1. The Complainer

This is perhaps the most common type of all difficult personalities. For many years, I found myself attracted to these type of girl friends, maybe because I enjoy playing the therapist role at times. But as much as I enjoyed helping them sort through their issues, I always felt drained after spending time with them. Oftentimes, what was meant to be a relaxing night over a glass of wine turned into a 3-hour venting session about why her love and/or work life sucked.

Dealing with a complainer involves a two-step approach. First, you need to know what not to do:

“Don’t agree with their complaints, don’t apologize (not immediately), and don’t become overly defensive or counter-attack because this only causes them to restate their complaints more heatedly,” says Clay Tucker-Ladd, Ph.D, author of Psychological Self-Help.

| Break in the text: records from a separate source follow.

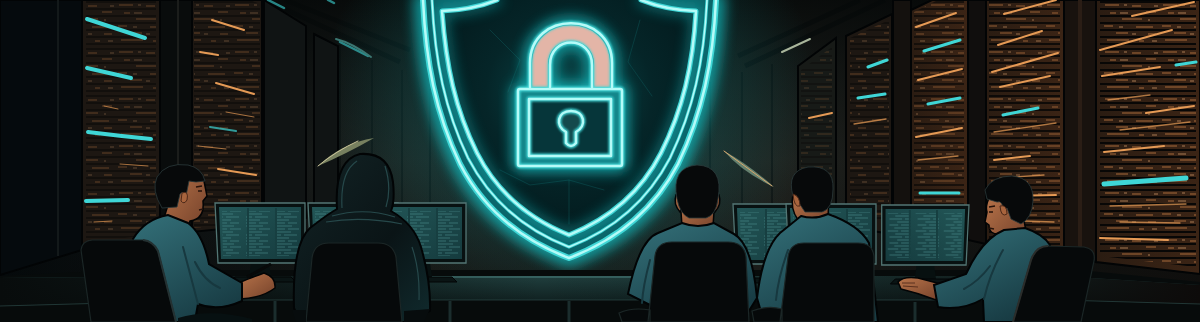
<!DOCTYPE html>
<html lang="en">
<head>
<meta charset="utf-8">
<title>Security operations banner</title>
<style>
:root{--night:#05090b;--wall:#242622;--panel:#101414;--rack:#1d1712;--teal:#3fd6d6;--glow:#19c5c8;--core:#b5fbf8;--amber:#e59a55;--shirt:#2c636b;--shirt-dark:#17383f;--skin:#a8643d;--skin-dark:#6d3b24;--hair:#07090a;--chair:#06090a;--ink:#020405;--screen:#1d4c4e}
html,body{margin:0;background:var(--night);overflow:hidden}
svg{display:block;width:1200px;height:322px}
.panel{fill:var(--panel);stroke:var(--ink);stroke-width:2}
.streak{fill:none;stroke-linecap:round}
.teal{stroke:var(--teal)}
.amber{stroke:var(--amber)}
.neon{fill:none;stroke-linejoin:round;stroke-linecap:round}
.halo{stroke:var(--glow)}
.tube{stroke:var(--teal)}
.core{stroke:var(--core)}
.skin{fill:url(#skin);stroke:var(--ink);stroke-width:1.5}
.hair{fill:var(--hair);stroke:#2b3a3b;stroke-width:.8}
.shirt{fill:url(#shirt);stroke:var(--ink);stroke-width:2}
.chair{fill:var(--chair);stroke:#1b2626;stroke-width:1.2}
.fold{fill:none;stroke:var(--shirt-dark);stroke-width:2;stroke-linecap:round}
</style>
</head>
<body>
<svg viewBox="0 0 1200 322" role="img" aria-label="Five people at monitors in a server room beneath a glowing shield and padlock">
<defs>
  <linearGradient id="room">
    <stop offset="0" stop-color="#04090c"/><stop offset=".2" stop-color="#141717"/><stop offset=".34" stop-color="#252723"/><stop offset=".64" stop-color="#292a25"/><stop offset=".78" stop-color="#191917"/><stop offset="1" stop-color="#171310"/>
  </linearGradient>
  <linearGradient id="ceiling" x2="0" y2="1">
    <stop offset="0" stop-color="#040707" stop-opacity=".85"/><stop offset=".5" stop-color="#080d0d" stop-opacity=".25"/><stop offset="1" stop-color="#050808" stop-opacity=".55"/>
  </linearGradient>
  <radialGradient id="aura"><stop offset="0" stop-color="#14a0a2" stop-opacity=".6"/><stop offset=".6" stop-color="#0e6a6c" stop-opacity=".3"/><stop offset="1" stop-color="#0e6a6c" stop-opacity="0"/></radialGradient>
  <radialGradient id="shieldFill" cx=".5" cy=".4" r=".6"><stop offset="0" stop-color="#0a4a4c"/><stop offset=".55" stop-color="#052528"/><stop offset="1" stop-color="#031a1d"/></radialGradient>
  <linearGradient id="desk" x2="0" y2="1"><stop offset="0" stop-color="#203f3e"/><stop offset="1" stop-color="#0d1b1b"/></linearGradient>
  <linearGradient id="deskShade"><stop offset="0" stop-color="#080c0c"/><stop offset=".22" stop-color="#080c0c" stop-opacity=".7"/><stop offset=".45" stop-color="#080c0c" stop-opacity="0"/><stop offset=".68" stop-color="#080c0c" stop-opacity=".3"/><stop offset="1" stop-color="#0d0b0a"/></linearGradient>
  <linearGradient id="shirt" x2=".6" y2="1"><stop offset="0" stop-color="#34717a"/><stop offset="1" stop-color="#183c44"/></linearGradient>
  <linearGradient id="skin" x2="1" y2="1"><stop offset="0" stop-color="#b8744a"/><stop offset="1" stop-color="#74412a"/></linearGradient>
  <linearGradient id="hood" x2="1" y2="1"><stop offset="0" stop-color="#132426"/><stop offset=".6" stop-color="#0a1416"/><stop offset="1" stop-color="#102a2d"/></linearGradient>
  <linearGradient id="screen" x2="1" y2="1"><stop offset="0" stop-color="#225556"/><stop offset="1" stop-color="#153b3e"/></linearGradient>
  <linearGradient id="rackWarm"><stop offset="0" stop-color="#2a1c12"/><stop offset="1" stop-color="#3b2415"/></linearGradient>
  <filter id="blur" x="-30%" y="-30%" width="160%" height="160%"><feGaussianBlur stdDeviation="7"/></filter>
  <filter id="soft" x="-30%" y="-30%" width="160%" height="160%"><feGaussianBlur stdDeviation="1"/></filter>
  <pattern id="lights" width="58" height="47" patternUnits="userSpaceOnUse">
    <path d="M0 2h58M0 9h58M0 16h58M0 23h58M0 30h58M0 37h58M0 44h58" stroke="#080706" stroke-width="2"/>
    <path d="M3 5h14M30 6h9M44 12h10M8 13h6M20 19h20M2 26h9M34 27h17M14 33h12M46 34h8M5 40h22M37 41h5" stroke="#a8693a" stroke-width="1"/>
    <path d="M22 5h3M52 6h4M18 13h8M46 20h2M17 27h4M30 34h4M50 41h5" stroke="#d9a06a" stroke-width="1" opacity=".7"/>
  </pattern>
  <pattern id="code" width="29" height="18" patternUnits="userSpaceOnUse">
    <path d="M2 2h10M15 2h9M2 5h17M4 8h8M15 8h11M4 11h14M2 14h6M11 14h13M2 17h14" stroke="#4d9693" stroke-width=".8" opacity=".65"/>
  </pattern>
  <path id="shieldOuter" d="M423 0C426 62 435 112 460 164C484 210 521 240 569 258C617 240 654 210 678 164C703 112 713 62 716 0"/>
  <path id="shieldMid" d="M432 0C435 62 445 110 468 158C491 202 525 230 569 247C613 230 647 202 670 158C693 110 704 62 707 0"/>
  <path id="shieldInner" d="M497 0Q472 10 442 11C446 66 455 109 477 153C498 194 529 219 569 235C609 219 640 194 661 153C683 109 693 66 696 11Q666 10 641 0"/>
  <path id="shackle" d="M530 87V63C530 10 612 10 612 63V87M550 87V65C550 35 592 35 592 65V87"/>
  <path id="keyhole" d="M566 132C555 126 557 111 571 111C585 111 587 126 576 132V143Q571 149 566 143Z"/>
  <g id="lock"><use href="#shackle"/><rect x="518" y="89" width="104" height="77" rx="2"/><rect x="529" y="99" width="82" height="57"/><use href="#keyhole"/></g>
  <g id="stand"><path d="M36 60h18l2 14h-22z" fill="#071010"/><path d="M20 74h56l5 5H16z" fill="#0a1414" stroke="#020405"/></g>
  <g id="monitor"><use href="#stand"/><path d="M0 0H90V60H3Z" fill="#081111" stroke="#537674" stroke-width="1.3"/><path d="M4 4H86V56H6Z" fill="url(#screen)"/><path d="M7 8H84V53H8Z" fill="url(#code)"/><path d="M33 5V55M61 5V55" stroke="#173f41" stroke-width="2"/></g>
</defs>

<g id="room-shell">
  <rect width="1200" height="322" fill="url(#room)"/>
  <path d="M306 30V240M340 45V236M372 60V235M402 70V235M430 80V235M710 80V235M742 72V235M772 64V235" stroke="#0b0f0f" stroke-width="2" opacity=".6"/>
  <path d="M265 0L400 62M285 0L410 50M860 0L738 56M885 0L745 66" stroke="#0a1010" stroke-width="5" opacity=".7"/>
  <rect width="1200" height="322" fill="url(#ceiling)"/>
  <ellipse cx="570" cy="95" rx="250" ry="210" fill="url(#aura)"/>
</g>

<g id="left-racks">
  <path class="panel" d="M0 0H82V250L0 275Z" style="fill:#050a0d"/>
  <path d="M58 0V256M82 0V250" stroke="#13191a" stroke-width="2"/>
  <path class="panel" d="M82 0H160V238L82 248Z" style="fill:var(--rack)"/>
  <path d="M86 0H156V234L86 243Z" fill="url(#lights)" opacity=".5"/>
  <path class="panel" d="M160 0H192V232L160 238Z" style="fill:#090c0c"/>
  <path d="M178 0V235" stroke="#1b1d1b" stroke-width="2"/>
  <path class="panel" d="M192 0H262V225L192 232Z" style="fill:var(--rack)"/>
  <path d="M194 0H250L260 4V222L194 228Z" fill="url(#lights)" opacity=".5"/>
  <path class="panel" d="M264 0L306 26V218L264 224Z"/>
  <path class="panel" d="M314 34L338 46V214L314 217Z"/>
  <g class="streak teal" stroke-width="4">
    <path d="M87 19L145 38M87 68L131 78M88 132Q120 136 151 139M86 201L128 200"/>
    <path d="M268 0L284 8M340 42L368 56M328 0L334 3" stroke-width="2.5" opacity=".6"/>
    <path d="M210 127L236 131" stroke-width="2" opacity=".7"/>
  </g>
  <g class="streak amber" stroke-width="2">
    <path d="M216 83L254 94M218 169L256 175M212 20L244 30M200 52L218 55"/>
    <path d="M104 106L118 109M120 164L148 166M94 222L112 221M198 146L226 149M226 112L254 117" stroke-width="1" opacity=".7"/>
  </g>
</g>

<g id="right-racks">
  <path class="panel" d="M798 66L836 38V226L798 220Z" style="fill:#171a17"/>
  <path d="M801 70L832 47V215L801 210Z" fill="url(#lights)" opacity=".35"/>
  <path class="panel" d="M846 36L892 14V234L846 227Z" style="fill:var(--rack)"/>
  <path d="M850 38L889 20V225L850 219Z" fill="url(#lights)" opacity=".5"/>
  <path class="panel" d="M893 0H911V236L893 233Z" style="fill:#14110e"/>
  <path class="panel" d="M911 10L932 0H968V240L911 233Z" style="fill:url(#rackWarm)"/>
  <path d="M914 12L938 0H964V234L914 228Z" fill="url(#lights)" opacity=".65"/>
  <path class="panel" d="M968 0H986V244L968 240Z" style="fill:#100e0d"/>
  <path class="panel" d="M986 0H1064V254L986 244Z" style="fill:url(#rackWarm)"/>
  <path d="M989 0H1060V247L989 239Z" fill="url(#lights)" opacity=".85"/>
  <path class="panel" d="M1064 0H1096V262L1064 254Z" style="fill:#18120e"/>
  <path d="M1080 0V256" stroke="#2a1d15" stroke-width="4"/>
  <path class="panel" d="M1096 0H1200V274L1096 262Z" style="fill:url(#rackWarm)"/>
  <path d="M1100 0H1196V267L1100 256Z" fill="url(#lights)"/>
  <g class="streak teal" stroke-width="3">
    <path d="M924 51L960 40M928 104L960 98M920 193L959 193M1003 115L1038 108M868 67L887 60M858 98L885 94M1176 65L1196 62"/>
    <path d="M1104 184Q1145 181 1186 178" stroke-width="5"/>
  </g>
  <g class="streak amber" stroke-width="2">
    <path d="M916 27L956 13M918 80L962 69M916 137L962 128M992 72L1058 53M1004 14L1056 0M998 45L1042 31M1000 87L1050 76M1100 50L1172 30M1102 76L1160 67M1104 152L1164 146M1146 113L1194 106M1100 238L1168 240M994 160L1030 156M1010 196L1056 195M809 118L832 113M1132 16L1194 2"/>
    <path d="M1108 100L1150 95M1120 130L1190 122M1110 206L1186 204M1120 222L1180 223M994 132L1056 123M1000 178L1044 175M992 220L1054 222M854 124L886 119M918 160L958 156M920 214L956 215" stroke-width="1.3" opacity=".75"/>
  </g>
</g>

<g id="sparks" class="streak">
  <path d="M318 166Q342 143 374 138Q346 154 318 166Z" fill="#77805f"/><path d="M318 166Q336 151 358 141" stroke="#c9c398"/>
  <path d="M724 151Q748 164 774 187Q742 172 724 151Z" fill="#64816f"/><path d="M724 151L772 186" stroke="#d8a66b"/>
  <path d="M782 52L810 39" stroke="#a8b59b" stroke-width="2"/><path d="M336 39Q352 43 371 57" stroke="#3b7772" stroke-width="2"/>
</g>

<g id="shield">
  <use href="#shieldOuter" class="neon halo" stroke-width="18" opacity=".75" filter="url(#blur)"/>
  <use href="#shieldOuter" fill="#0b6469"/>
  <use href="#shieldInner" fill="url(#shieldFill)"/>
  <path d="M490 30L520 60L508 92M640 20L628 62L652 96M500 170L530 185L569 180L604 190M569 180V224" class="neon" stroke="#0c5557" opacity=".5"/>
  <use href="#shieldInner" class="neon halo" stroke-width="8" opacity=".6" filter="url(#blur)"/>
  <g class="neon tube" stroke-width="6"><use href="#shieldOuter"/><use href="#shieldInner" stroke-width="5"/></g>
  <use href="#shieldMid" class="neon tube" stroke-width="3"/>
  <g class="neon core" stroke-width="2.5"><use href="#shieldOuter"/><use href="#shieldMid" stroke-width="1.5"/><use href="#shieldInner"/></g>
</g>

<g id="padlock">
  <use href="#lock" class="neon halo" stroke-width="12" opacity=".8" filter="url(#blur)"/>
  <path d="M540 87V64C540 23 602 23 602 64V87" class="neon" stroke="#e3b5a7" stroke-width="16" style="stroke-linecap:butt"/>
  <rect x="518" y="89" width="104" height="77" fill="#14868a"/>
  <rect x="529" y="99" width="82" height="57" fill="#06363a"/>
  <use href="#keyhole" fill="#14494c"/>
  <use href="#lock" class="neon tube" stroke-width="5" filter="url(#soft)"/>
  <use href="#lock" class="neon core" stroke-width="2.5"/>
</g>

<g id="workstation">
  <path d="M0 276L120 270H1080L1200 282V322H0Z" fill="#070b0b"/>
  <path d="M0 278L210 276H1060L1200 285V304L1060 300H220L0 306Z" fill="url(#desk)"/>
  <path d="M0 278L210 276H1060L1200 285V304L1060 300H220L0 306Z" fill="url(#deskShade)"/>
  <path d="M220 300H1060M0 306L220 300M1060 300L1200 304" stroke="#30504e" opacity=".6"/>
  <path d="M430 277H640" stroke="#4c8280"/>
  <path d="M275 301V322M450 301V322M569 301V322M915 302V322" stroke="#1b2d2d" stroke-width="3"/>
  <use href="#monitor" x="215" y="203"/>
  <use href="#monitor" x="308" y="203"/>
  <use href="#monitor" x="376" y="203"/>
  <use href="#monitor" x="733" y="204"/>
  <use href="#monitor" x="786" y="204"/>
  <use href="#monitor" transform="matrix(-.97 0 0 1 969 205)"/>
</g>

<g id="analyst-left">
  <path class="skin" d="M181 170Q198 166 204 181L207 196L203 201Q205 219 190 221L187 229L164 218L171 195Z"/>
  <path class="hair" d="M162 208Q151 190 157 177Q166 162 188 165Q202 168 205 181Q195 183 189 181L186 196Q183 190 180 194L177 207Z"/>
  <path d="M182 193q7-3 5 7q-3 5-6 1z" fill="#a8643d" stroke="#4c2818"/>
  <path d="M196 187l6-1M198 191l4 0M199 210l4-1" stroke="#27130b" stroke-width="1.4"/>
  <path class="skin" d="M238 283Q256 276 264 273Q276 277 275 288Q262 298 240 299Z"/>
  <path d="M247 277L271 264" stroke="#070909" stroke-width="3"/>
  <path class="shirt" d="M133 239Q145 219 168 215L188 223Q203 234 209 264L242 283V301Q218 312 198 304L196 315L250 322H130Z"/>
  <path class="fold" d="M183 247Q190 274 198 304M195 262Q204 281 220 288"/>
  <path class="chair" d="M81 250Q82 241 92 240L143 240Q153 241 158 251L176 322H91Z"/>
  <path d="M143 240Q153 241 158 251L176 322" fill="none" stroke="#243132" stroke-width="2"/>
  <path d="M178 318Q210 308 252 319V322H178Z" fill="#071011"/>
</g>

<g id="analyst-hooded">
  <path d="M294 308Q292 244 310 228Q328 214 337 209Q334 160 360 154Q389 152 393 182Q395 201 391 211Q414 224 421 247Q431 282 430 311L410 322H300Z" fill="url(#hood)" stroke="#020405" stroke-width="2"/>
  <path d="M342 208Q340 172 357 161M385 166Q392 188 386 207M332 216Q364 207 395 217M326 222Q362 216 402 224M412 247Q420 270 419 300" fill="none" stroke="#26484a" stroke-width="1.2"/>
  <path class="chair" d="M306 322L312 258Q314 243 329 243H378Q393 243 396 257L402 322Z"/>
  <path d="M292 310h14v12h-10zM404 311l26-2-6 13h-20z" fill="#070c0d"/>
</g>

<g id="analyst-center">
  <path class="skin" d="M680 198h35l-2 28-16 6-15-6z"/>
  <path class="skin" d="M676 195q-3 9 4 17l5-13zM719 195q3 9-4 17l-5-13z"/>
  <path class="hair" d="M677 199Q671 167 697 165Q724 166 718 199Q716 215 706 218H689Q680 214 677 199Z"/>
  <path class="shirt" d="M628 294Q639 240 658 233L682 223Q698 229 714 223L734 234Q752 244 757 298L742 322H652L650 305Z"/>
  <path class="fold" d="M650 260Q643 286 642 303"/>
  <path class="chair" d="M648 322L655 256Q657 242 672 242H728Q744 242 746 257L749 322ZM619 313Q632 307 650 310V322H622Z"/>
</g>

<g id="analyst-center-right">
  <path class="skin" d="M793 194L829 196L828 218L812 226L798 220Q790 209 793 194Z"/>
  <path class="hair" d="M793 196Q786 171 808 167Q834 165 833 189Q833 209 822 212H805L799 203Z"/>
  <path d="M793 194q7 2 7 12q-6 2-7-12z" fill="#a8643d" stroke="#4c2818"/>
  <path class="shirt" d="M757 298Q763 249 780 233L801 216Q815 220 828 214Q859 225 869 243L878 322H764Z"/>
  <path class="fold" d="M788 250Q778 278 776 300"/>
  <path class="chair" d="M780 322L788 257Q790 243 804 243H858Q873 243 874 257L874 322ZM752 311Q768 305 782 309V322H754Z"/>
</g>

<g id="analyst-right">
  <path class="skin" d="M990 196Q985 206 987 212L985 222L989 225Q989 235 1000 234L1003 241L1026 231L1022 210Z"/>
  <path class="hair" d="M985 190Q992 176 1012 176Q1034 178 1033 201Q1032 218 1021 224L1011 219L1007 208L1003 211Q1003 200 997 202L987 199Z"/>
  <path d="M1000 206q7-2 7 8q-6 4-7-8z" fill="#a8643d" stroke="#4c2818"/>
  <path d="M989 207l6-1M989 212h4M989 228l5 1" stroke="#27130b" stroke-width="1.4"/>
  <path class="skin" d="M898 282Q903 276 918 278L941 284L936 300Q918 293 901 289Z"/>
  <path d="M903 286L918 287M902 283L915 283" stroke="#5a301e"/>
  <path class="shirt" d="M934 285L966 274Q982 239 1004 230L1025 228Q1043 234 1050 245L1030 322H984L983 299Q962 311 938 307Z"/>
  <path class="fold" d="M1003 250Q990 273 984 299M990 266Q979 281 964 289"/>
  <path class="chair" d="M1013 322L1031 260Q1036 246 1048 246L1084 247Q1096 249 1094 261L1081 322Z"/>
  <path d="M1013 322L1031 260Q1036 246 1048 246" fill="none" stroke="#2b2d2b" stroke-width="2"/>
</g>
</svg>
</body>
</html>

The second step is giving the complainer the tools he or she needs to come up with a solution.

“As you gather facts, create a problem-solving attitude. Be serious and supportive. Acknowledge the facts. Get the complaints in writing and in precise detail. Get others, including the complainer, involved in collecting more data that might lead to a solution,” says Tucker-Ladd.

2. The Pessimist

Similar to the complainer, pessimists drag people down with their negative energy. The main difference, however, is that the pessimist has a hopeless “I give up” and “It will never work” attitude. The danger in spending time with pessimists is that they can suck you into their cynical world before you realize it.

“Don’t argue with the pessimist; don’t immediately offer solutions to the difficulties predicted by the pessimist,” says Tucker Ladd. “Instead, make optimistic statements — showing that change is possible — and encourage [them] to brainstorm leading to several possible alternatives.”

Learn More About As You Think You Become

The next step is to ask what the worst possible outcome of each situation would be. This gives the pessimist an opportunity to problem solve, which will subtly help them move away from their negative assumptions.

See the other types of difficult people and how to cope with them.